*RECORDS FOR THE TASK*.
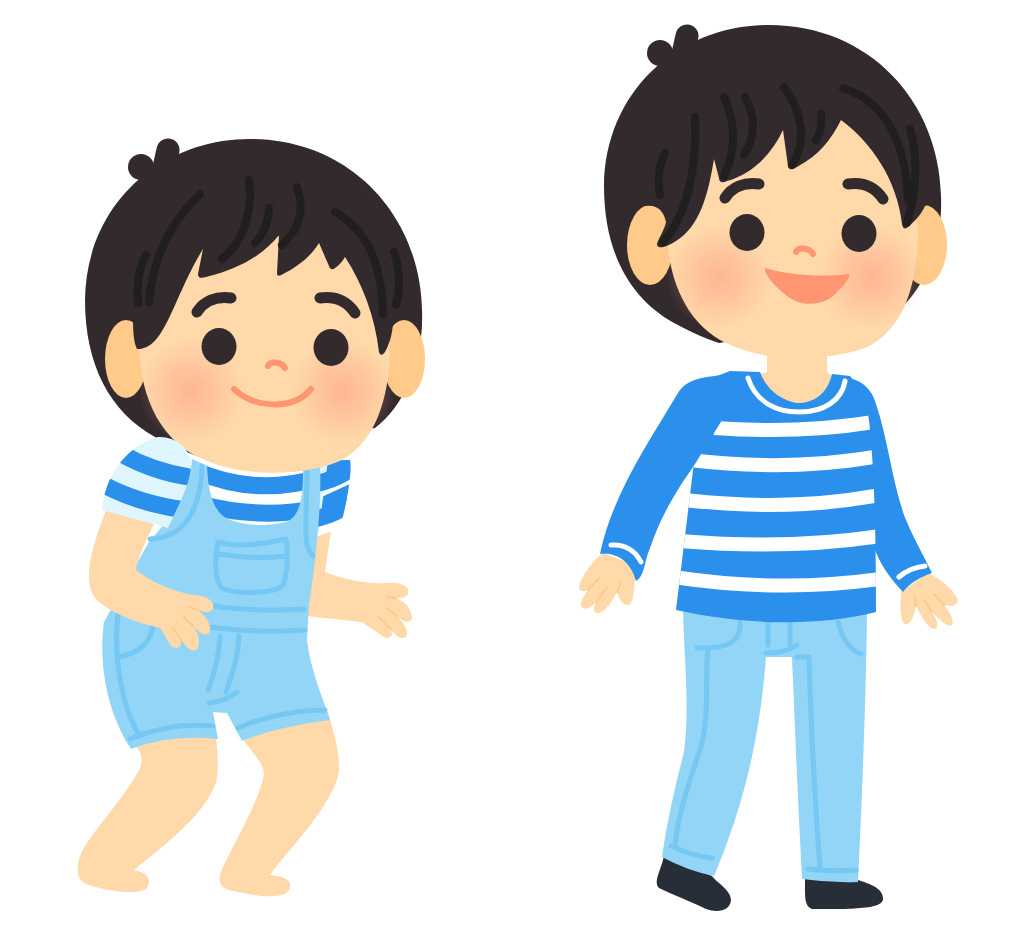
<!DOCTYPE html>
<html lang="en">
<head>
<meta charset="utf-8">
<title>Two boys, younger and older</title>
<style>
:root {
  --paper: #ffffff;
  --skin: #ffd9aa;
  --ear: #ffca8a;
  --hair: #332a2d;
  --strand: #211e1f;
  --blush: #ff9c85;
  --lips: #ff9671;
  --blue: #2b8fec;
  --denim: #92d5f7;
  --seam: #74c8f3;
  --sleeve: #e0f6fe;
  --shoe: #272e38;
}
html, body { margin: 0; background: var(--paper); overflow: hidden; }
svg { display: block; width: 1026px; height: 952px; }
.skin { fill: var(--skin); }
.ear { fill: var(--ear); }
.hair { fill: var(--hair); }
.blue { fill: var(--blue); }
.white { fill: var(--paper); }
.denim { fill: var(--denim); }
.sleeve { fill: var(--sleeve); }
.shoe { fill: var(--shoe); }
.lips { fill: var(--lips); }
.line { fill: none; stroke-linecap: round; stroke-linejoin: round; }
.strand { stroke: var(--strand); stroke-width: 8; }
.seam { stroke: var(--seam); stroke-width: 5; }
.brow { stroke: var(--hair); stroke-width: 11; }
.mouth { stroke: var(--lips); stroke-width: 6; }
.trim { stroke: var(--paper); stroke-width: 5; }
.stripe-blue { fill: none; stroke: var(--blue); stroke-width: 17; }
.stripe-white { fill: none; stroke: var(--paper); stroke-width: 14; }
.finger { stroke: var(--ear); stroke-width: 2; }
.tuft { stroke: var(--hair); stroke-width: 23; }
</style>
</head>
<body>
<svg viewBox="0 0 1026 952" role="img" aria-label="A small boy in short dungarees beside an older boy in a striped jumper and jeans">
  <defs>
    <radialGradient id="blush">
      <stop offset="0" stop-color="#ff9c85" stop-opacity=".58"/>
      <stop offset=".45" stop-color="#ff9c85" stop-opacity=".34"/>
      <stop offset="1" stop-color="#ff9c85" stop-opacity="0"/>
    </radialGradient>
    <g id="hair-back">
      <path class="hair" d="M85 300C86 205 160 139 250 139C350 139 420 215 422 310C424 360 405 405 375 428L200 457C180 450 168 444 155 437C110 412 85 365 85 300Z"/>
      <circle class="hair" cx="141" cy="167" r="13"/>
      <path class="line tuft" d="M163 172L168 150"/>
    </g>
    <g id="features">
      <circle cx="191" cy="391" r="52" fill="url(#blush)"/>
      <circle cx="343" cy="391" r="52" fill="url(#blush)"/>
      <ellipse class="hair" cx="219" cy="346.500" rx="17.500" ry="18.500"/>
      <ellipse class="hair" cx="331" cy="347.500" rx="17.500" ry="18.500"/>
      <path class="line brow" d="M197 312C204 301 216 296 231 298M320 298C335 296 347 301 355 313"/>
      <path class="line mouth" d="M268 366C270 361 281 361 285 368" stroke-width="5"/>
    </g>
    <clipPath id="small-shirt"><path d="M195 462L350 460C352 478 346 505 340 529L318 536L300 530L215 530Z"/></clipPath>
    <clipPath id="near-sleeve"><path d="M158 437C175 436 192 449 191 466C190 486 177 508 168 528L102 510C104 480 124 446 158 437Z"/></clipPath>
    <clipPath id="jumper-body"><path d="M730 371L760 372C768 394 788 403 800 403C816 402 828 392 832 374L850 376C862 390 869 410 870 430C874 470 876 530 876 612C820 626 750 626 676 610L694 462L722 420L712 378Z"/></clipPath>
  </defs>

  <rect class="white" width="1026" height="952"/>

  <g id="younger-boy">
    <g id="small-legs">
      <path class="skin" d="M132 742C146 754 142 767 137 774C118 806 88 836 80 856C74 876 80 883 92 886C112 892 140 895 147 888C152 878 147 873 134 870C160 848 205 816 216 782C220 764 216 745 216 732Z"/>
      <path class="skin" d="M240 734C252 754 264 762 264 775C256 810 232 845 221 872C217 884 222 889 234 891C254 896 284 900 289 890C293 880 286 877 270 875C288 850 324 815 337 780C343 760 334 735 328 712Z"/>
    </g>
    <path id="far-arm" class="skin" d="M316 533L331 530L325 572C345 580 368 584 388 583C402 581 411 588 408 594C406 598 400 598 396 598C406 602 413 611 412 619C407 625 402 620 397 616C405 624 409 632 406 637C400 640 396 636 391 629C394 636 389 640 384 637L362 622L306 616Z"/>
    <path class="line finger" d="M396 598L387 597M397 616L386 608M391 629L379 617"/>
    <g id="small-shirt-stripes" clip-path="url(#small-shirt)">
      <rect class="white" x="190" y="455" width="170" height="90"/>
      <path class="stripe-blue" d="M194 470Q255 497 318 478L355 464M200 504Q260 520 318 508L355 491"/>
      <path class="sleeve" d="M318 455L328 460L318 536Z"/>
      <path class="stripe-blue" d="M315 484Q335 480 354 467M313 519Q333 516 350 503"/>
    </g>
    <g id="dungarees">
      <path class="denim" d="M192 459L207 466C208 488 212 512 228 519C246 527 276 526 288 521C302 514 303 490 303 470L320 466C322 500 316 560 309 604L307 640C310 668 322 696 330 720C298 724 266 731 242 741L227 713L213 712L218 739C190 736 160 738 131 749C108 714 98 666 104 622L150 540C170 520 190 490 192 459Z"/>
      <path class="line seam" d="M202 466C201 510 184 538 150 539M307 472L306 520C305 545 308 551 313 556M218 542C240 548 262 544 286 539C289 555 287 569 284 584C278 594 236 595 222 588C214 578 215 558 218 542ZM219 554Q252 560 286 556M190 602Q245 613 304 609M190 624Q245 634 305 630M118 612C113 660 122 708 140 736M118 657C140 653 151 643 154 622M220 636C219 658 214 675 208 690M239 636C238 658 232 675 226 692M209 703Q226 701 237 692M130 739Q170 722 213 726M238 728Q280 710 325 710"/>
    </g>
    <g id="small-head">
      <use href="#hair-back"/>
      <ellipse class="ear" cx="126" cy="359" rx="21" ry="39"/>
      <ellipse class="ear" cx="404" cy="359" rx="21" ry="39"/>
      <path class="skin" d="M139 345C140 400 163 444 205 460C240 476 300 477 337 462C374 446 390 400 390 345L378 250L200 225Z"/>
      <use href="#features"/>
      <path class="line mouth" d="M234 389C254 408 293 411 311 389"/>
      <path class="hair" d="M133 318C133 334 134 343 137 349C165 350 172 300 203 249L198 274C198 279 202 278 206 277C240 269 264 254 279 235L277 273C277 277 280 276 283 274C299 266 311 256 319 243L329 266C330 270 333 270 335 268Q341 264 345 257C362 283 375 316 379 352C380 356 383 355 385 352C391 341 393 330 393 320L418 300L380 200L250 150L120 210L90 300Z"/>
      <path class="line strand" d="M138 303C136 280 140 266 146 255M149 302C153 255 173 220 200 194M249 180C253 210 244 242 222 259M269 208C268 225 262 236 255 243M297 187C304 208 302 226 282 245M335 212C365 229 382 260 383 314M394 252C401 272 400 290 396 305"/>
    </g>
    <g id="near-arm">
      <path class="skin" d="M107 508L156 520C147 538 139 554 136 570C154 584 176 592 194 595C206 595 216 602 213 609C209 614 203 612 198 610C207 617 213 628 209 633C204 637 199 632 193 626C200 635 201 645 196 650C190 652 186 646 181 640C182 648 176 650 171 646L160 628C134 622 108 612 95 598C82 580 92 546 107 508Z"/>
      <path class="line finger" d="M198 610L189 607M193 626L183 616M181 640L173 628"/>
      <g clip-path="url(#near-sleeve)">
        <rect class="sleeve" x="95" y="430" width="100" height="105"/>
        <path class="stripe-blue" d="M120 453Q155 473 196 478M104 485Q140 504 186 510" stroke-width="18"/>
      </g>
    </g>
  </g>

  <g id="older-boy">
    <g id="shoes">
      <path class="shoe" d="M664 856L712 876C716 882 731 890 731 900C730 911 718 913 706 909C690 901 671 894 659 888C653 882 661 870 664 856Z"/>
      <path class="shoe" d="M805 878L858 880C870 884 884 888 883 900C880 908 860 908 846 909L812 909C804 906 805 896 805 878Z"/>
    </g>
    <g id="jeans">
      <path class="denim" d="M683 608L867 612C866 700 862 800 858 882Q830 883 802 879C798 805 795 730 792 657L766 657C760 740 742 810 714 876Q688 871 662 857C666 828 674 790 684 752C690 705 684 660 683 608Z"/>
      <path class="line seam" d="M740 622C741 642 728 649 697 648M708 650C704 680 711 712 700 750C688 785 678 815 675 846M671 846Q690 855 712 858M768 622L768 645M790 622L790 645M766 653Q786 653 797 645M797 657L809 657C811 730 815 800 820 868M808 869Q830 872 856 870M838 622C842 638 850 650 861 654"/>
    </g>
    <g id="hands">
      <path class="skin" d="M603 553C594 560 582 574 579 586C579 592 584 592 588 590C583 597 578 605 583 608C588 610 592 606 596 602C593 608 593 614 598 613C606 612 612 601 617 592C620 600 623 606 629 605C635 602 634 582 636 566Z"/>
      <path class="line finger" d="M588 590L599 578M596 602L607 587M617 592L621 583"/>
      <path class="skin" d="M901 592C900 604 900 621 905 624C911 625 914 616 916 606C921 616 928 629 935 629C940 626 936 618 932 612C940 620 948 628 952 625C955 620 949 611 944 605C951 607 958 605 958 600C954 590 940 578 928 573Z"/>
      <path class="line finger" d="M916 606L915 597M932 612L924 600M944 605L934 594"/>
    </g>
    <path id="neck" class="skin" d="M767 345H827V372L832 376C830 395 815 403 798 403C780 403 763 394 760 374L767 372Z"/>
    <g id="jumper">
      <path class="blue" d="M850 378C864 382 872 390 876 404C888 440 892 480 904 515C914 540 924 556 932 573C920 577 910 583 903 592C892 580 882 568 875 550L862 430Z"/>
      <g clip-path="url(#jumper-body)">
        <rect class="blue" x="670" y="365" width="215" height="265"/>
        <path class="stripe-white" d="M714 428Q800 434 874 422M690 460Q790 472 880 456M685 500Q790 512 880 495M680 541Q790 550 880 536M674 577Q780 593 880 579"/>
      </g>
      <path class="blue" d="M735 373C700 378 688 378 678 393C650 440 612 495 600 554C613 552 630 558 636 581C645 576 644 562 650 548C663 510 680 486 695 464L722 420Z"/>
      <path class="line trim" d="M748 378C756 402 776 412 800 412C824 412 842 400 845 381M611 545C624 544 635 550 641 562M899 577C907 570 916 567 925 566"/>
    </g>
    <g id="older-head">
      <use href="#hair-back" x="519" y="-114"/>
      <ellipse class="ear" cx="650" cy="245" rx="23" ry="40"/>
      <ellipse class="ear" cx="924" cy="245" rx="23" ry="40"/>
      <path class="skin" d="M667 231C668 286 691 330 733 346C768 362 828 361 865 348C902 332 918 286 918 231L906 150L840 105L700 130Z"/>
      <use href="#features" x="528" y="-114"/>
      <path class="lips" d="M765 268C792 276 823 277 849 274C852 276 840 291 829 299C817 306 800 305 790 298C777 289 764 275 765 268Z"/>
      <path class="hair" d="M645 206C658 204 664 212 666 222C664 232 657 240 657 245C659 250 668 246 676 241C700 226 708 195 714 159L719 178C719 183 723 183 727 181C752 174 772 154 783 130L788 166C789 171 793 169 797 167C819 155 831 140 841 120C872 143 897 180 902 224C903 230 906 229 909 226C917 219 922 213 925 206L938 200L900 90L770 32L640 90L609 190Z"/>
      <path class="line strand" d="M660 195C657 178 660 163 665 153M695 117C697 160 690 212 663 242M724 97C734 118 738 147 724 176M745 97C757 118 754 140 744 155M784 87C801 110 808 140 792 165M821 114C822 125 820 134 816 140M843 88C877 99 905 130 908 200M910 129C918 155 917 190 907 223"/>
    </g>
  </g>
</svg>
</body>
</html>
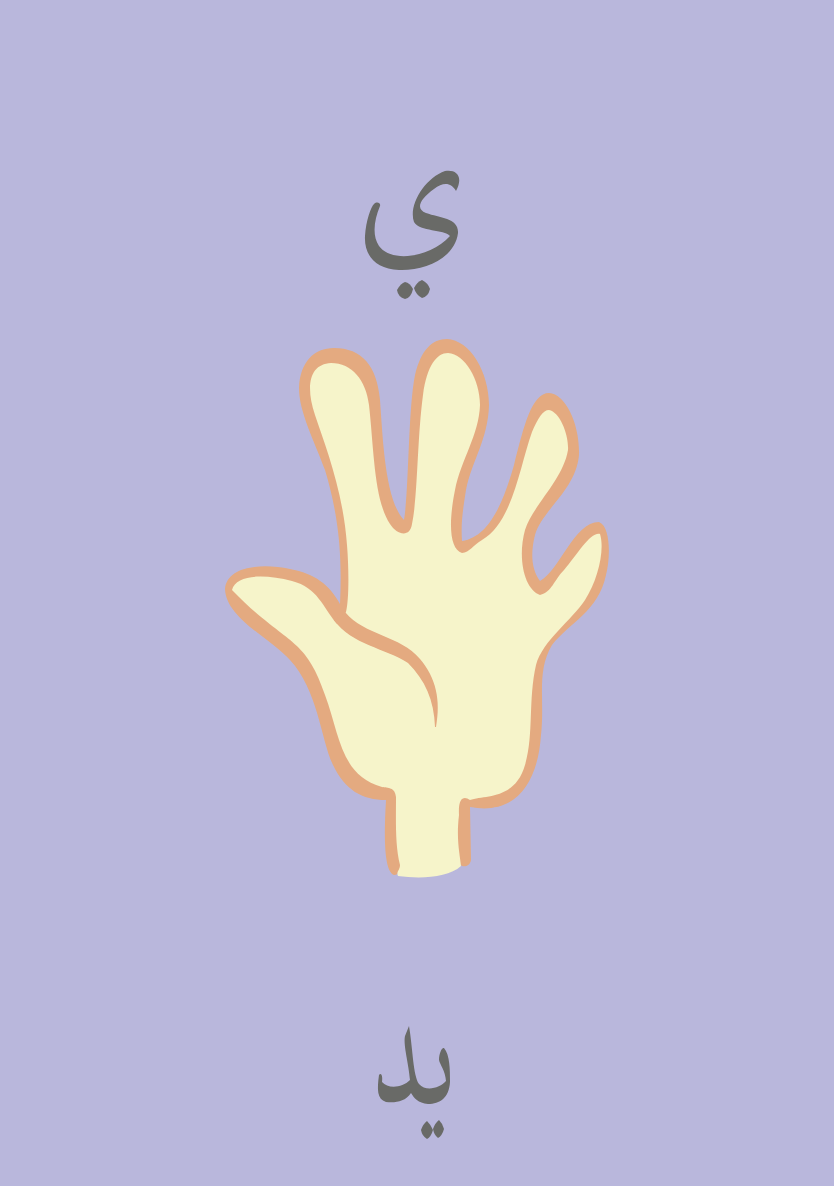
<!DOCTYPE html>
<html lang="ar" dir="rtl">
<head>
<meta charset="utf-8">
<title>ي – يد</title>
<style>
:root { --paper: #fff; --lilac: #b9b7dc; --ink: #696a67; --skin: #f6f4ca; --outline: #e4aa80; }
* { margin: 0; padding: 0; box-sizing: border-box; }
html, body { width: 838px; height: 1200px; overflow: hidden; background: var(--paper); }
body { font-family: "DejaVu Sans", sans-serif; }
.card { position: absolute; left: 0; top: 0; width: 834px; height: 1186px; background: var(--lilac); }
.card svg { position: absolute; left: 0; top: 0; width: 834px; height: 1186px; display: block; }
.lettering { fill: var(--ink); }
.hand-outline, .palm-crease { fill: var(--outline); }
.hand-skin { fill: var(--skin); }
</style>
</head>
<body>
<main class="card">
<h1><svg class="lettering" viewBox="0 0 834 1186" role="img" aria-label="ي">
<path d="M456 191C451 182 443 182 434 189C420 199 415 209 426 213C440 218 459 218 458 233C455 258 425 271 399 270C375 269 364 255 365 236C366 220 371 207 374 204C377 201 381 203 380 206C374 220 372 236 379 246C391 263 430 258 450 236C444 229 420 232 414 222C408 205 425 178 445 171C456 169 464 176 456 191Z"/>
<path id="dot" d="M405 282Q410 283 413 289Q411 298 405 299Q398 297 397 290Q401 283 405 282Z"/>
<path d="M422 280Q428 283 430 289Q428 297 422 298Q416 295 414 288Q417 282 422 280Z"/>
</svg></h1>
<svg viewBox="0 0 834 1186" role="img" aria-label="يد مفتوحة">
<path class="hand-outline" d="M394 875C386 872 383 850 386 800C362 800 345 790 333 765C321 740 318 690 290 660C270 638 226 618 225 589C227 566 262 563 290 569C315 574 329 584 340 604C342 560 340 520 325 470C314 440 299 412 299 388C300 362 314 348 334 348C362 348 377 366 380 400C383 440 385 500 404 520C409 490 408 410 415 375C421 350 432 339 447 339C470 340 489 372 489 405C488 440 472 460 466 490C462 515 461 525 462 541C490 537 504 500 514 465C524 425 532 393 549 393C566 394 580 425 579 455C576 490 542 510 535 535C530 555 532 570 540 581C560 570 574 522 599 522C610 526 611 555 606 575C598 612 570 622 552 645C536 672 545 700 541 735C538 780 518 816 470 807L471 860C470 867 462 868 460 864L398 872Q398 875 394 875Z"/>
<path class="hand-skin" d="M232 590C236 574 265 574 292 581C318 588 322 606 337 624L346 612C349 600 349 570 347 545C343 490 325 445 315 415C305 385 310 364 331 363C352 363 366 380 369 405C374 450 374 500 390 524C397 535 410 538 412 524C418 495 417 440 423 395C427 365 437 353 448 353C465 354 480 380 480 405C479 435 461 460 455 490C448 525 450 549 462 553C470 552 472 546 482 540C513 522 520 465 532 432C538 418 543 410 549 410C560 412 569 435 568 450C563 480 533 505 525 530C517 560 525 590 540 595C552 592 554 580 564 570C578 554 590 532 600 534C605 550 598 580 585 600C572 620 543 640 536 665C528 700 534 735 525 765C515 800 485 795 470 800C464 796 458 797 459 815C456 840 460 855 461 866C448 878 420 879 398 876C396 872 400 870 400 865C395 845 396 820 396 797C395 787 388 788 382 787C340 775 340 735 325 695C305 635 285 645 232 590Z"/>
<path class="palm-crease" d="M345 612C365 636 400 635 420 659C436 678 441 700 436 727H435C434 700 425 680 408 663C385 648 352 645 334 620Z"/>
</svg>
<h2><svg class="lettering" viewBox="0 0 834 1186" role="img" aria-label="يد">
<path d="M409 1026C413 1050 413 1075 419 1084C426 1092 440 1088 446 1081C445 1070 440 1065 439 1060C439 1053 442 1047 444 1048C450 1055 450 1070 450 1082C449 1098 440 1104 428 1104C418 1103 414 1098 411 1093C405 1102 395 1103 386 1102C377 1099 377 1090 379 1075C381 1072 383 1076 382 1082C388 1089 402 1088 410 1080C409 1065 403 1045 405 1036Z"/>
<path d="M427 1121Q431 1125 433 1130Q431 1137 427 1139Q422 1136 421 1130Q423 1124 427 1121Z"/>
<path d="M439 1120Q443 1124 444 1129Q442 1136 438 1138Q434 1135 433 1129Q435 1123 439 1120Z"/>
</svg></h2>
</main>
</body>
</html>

*WHAT TO DO*. Copy each line above where "older" appears.

*RESULT FOR THIS EXERCISE*.
<title>Two boys, younger and older</title>
<svg viewBox="0 0 1026 952" role="img" aria-label="A small boy in short dungarees beside an older boy in a striped jumper and jeans">
  <g id="older-boy">
    <g id="older-head">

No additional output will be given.